An offence against either branch of falsum was a crime against the public (crimen publicum). The punishment of falsum under the law (at least when Paulus wrote) was deportatio in insulam for the higher (“honestiores”) offense and the mines, crucifixion, or other degrading punishment for the lower (“humiliores”). In place of deportatio in insulam the punishment, according to the statute itself, was probably the old form of banishment, known as ignis et aquae interdictio (q. v.). The property of a convicted person was also confiscated.

Sulla reintroduced the serrated denarii, or serrati, which featured about 20 notched chisel marks on the edge of the coin. These marks were produced to demonstrate the integrity of the coin. This effort proved futile since examples of fourrée serrati also exist.


Claudius AR Denarii FOURREE' - R

The production of fourrées extends back in time to the first coinage in Asia Minor during the 7th century BC. The most common method for producing a fourrée was to take a flan of copper, wrap it with silver foil, heat it, and strike it with the dies. If the coin in this manner was sufficiently heated and struck hard enough so this outer layer of alloy (a mixture of 72% silver and 28% copper) had a lower melting point of any mixture of these two metals. Thus, the outer foil was fused together with the core. Exposure of the deception was often due to wear at the high points of the coin, or moisture trapped between the layers that caused the foil to bubble and then break as the core corroded.

TACITUS Antoninianus Silver Plated


Tacitus Antoninianus Silver Platted

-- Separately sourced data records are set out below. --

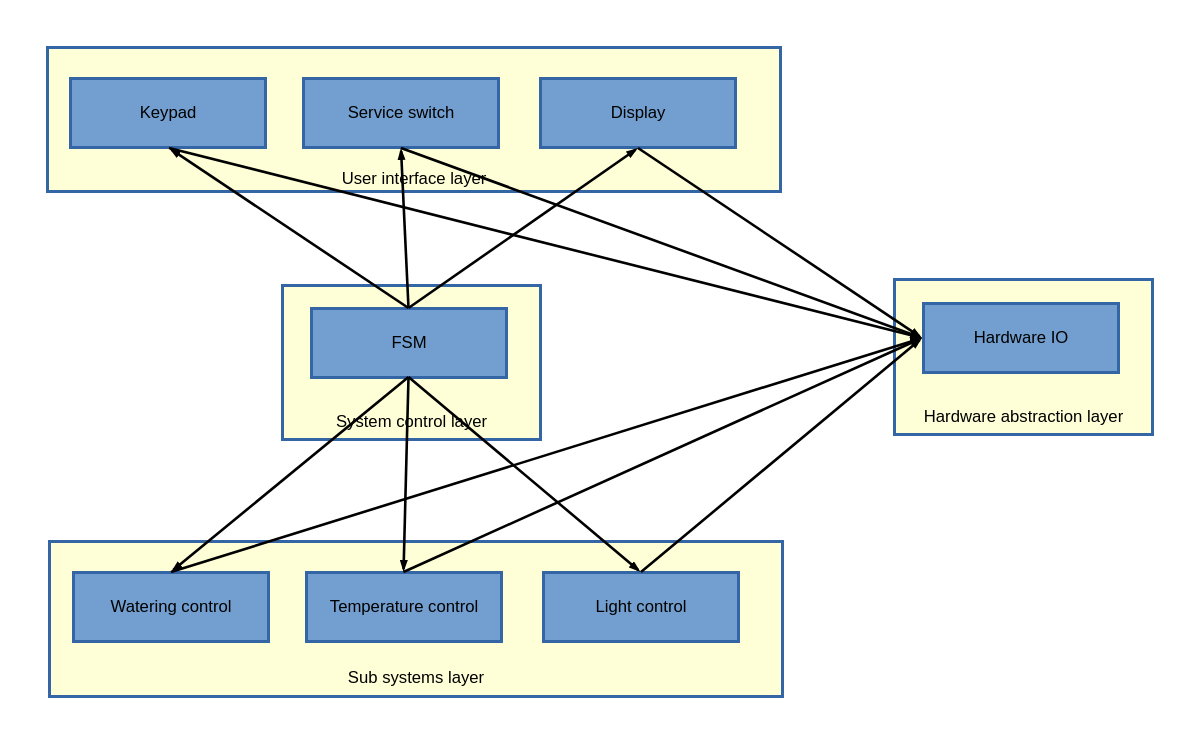
<!DOCTYPE html>
<html lang="en">
<head>
<meta charset="utf-8">
<title>Layered system architecture</title>
<style>
  :root {
    --page: #ffffff;
    --layer: #ffffd7;
    --node: #729fcf;
    --edge: #3465a4;
    --ink: #000000;
  }
  * { box-sizing: border-box; }
  html, body { margin: 0; }
  body { width: 1200px; height: 744px; overflow: hidden; background: var(--page); }
  .diagram {
    position: relative;
    width: 1200px;
    height: 744px;
    overflow: hidden;
    color: var(--ink);
    font: 16.7px/20px "Liberation Sans", Arial, sans-serif;
  }
  .layer {
    position: absolute;
    display: flex;
    flex-direction: column;
    justify-content: space-between;
    margin: 0;
    border: 3px solid var(--edge);
    background: var(--layer);
  }
  .layer-name { text-align: center; white-space: nowrap; }
  .nodes { display: grid; }
  .wide .nodes { grid-template-columns: 233px 237px 198px; }
  .node {
    display: flex;
    align-items: center;
    justify-content: center;
    width: 198px;
    height: 72px;
    border: 3px solid var(--edge);
    background: var(--node);
    white-space: nowrap;
  }
  .user-interface { left: 46px; top: 46px; width: 736px; height: 147px; padding: 28px 0 1px 20px; }
  .sub-systems { left: 48px; top: 540px; width: 736px; height: 158px; padding: 28px 0 7px 21px; }
  .system-control { left: 281px; top: 284px; width: 261px; height: 157px; padding: 20px 0 6px 26px; }
  .hardware { left: 893px; top: 278px; width: 261px; height: 158px; padding: 21px 0 6px 26px; }
  .user-interface .layer-name { margin-left: -20px; }
  .sub-systems .layer-name { margin-left: -21px; }
  .system-control .layer-name, .hardware .layer-name { margin-left: -26px; }
  .connections { position: absolute; left: 0; top: 0; }
  .connections line { stroke: var(--ink); stroke-width: 2.6; marker-end: url(#arrowhead); }
  .connections path { fill: var(--ink); }
</style>
</head>
<body>
<main class="diagram">
  <figure class="layer wide user-interface">
    <div class="nodes">
      <div class="node">Keypad</div>
      <div class="node">Service switch</div>
      <div class="node">Display</div>
    </div>
    <figcaption class="layer-name">User interface layer</figcaption>
  </figure>

  <figure class="layer system-control">
    <div class="nodes">
      <div class="node">FSM</div>
    </div>
    <figcaption class="layer-name">System control layer</figcaption>
  </figure>

  <figure class="layer hardware">
    <div class="nodes">
      <div class="node">Hardware IO</div>
    </div>
    <figcaption class="layer-name">Hardware abstraction layer</figcaption>
  </figure>

  <figure class="layer wide sub-systems">
    <div class="nodes">
      <div class="node">Watering control</div>
      <div class="node">Temperature control</div>
      <div class="node">Light control</div>
    </div>
    <figcaption class="layer-name">Sub systems layer</figcaption>
  </figure>

  <svg class="connections" width="1200" height="744" viewBox="0 0 1200 744" aria-hidden="true">
    <defs>
      <marker id="arrowhead" markerUnits="userSpaceOnUse" markerWidth="12" markerHeight="8" refX="9" refY="4" orient="auto">
        <path d="M0 0L12 4L0 8Z"/>
      </marker>
    </defs>
    <g class="fsm-to-interface">
      <line x1="408.5" y1="308" x2="171.5" y2="149.7"/>
      <line x1="408.5" y1="308" x2="401.1" y2="151"/>
      <line x1="408.5" y1="308" x2="635.5" y2="149.7"/>
    </g>
    <g class="fsm-to-subsystems">
      <line x1="408.5" y1="377" x2="173.3" y2="570"/>
      <line x1="408.5" y1="377" x2="403.6" y2="569"/>
      <line x1="408.5" y1="377" x2="638.2" y2="570"/>
    </g>
    <g class="interface-to-hardware">
      <line x1="169" y1="148" x2="919.1" y2="337.3"/>
      <line x1="401" y1="148" x2="919.2" y2="337"/>
      <line x1="638" y1="148" x2="919.5" y2="336.3"/>
    </g>
    <g class="subsystems-to-hardware">
      <line x1="171" y1="572" x2="919.1" y2="338.9"/>
      <line x1="403.5" y1="572" x2="919.3" y2="339.2"/>
      <line x1="641" y1="572" x2="919.7" y2="339.9"/>
    </g>
  </svg>
</main>
</body>
</html>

During the Crisis of the Third Century, the Roman coinage collapsed with the barbarian invasions. The coinage was heavily debased of precious metal coinage containing just 5% silver or less. It was then chemically leached or pickled to dissolve the copper from the surface, producing a surface of almost pure silver that would quickly wear away. These “silvered” coins are not considered fourrées since they are not actually plated, given the metal is actually a continuous layer and was officially produced by the government.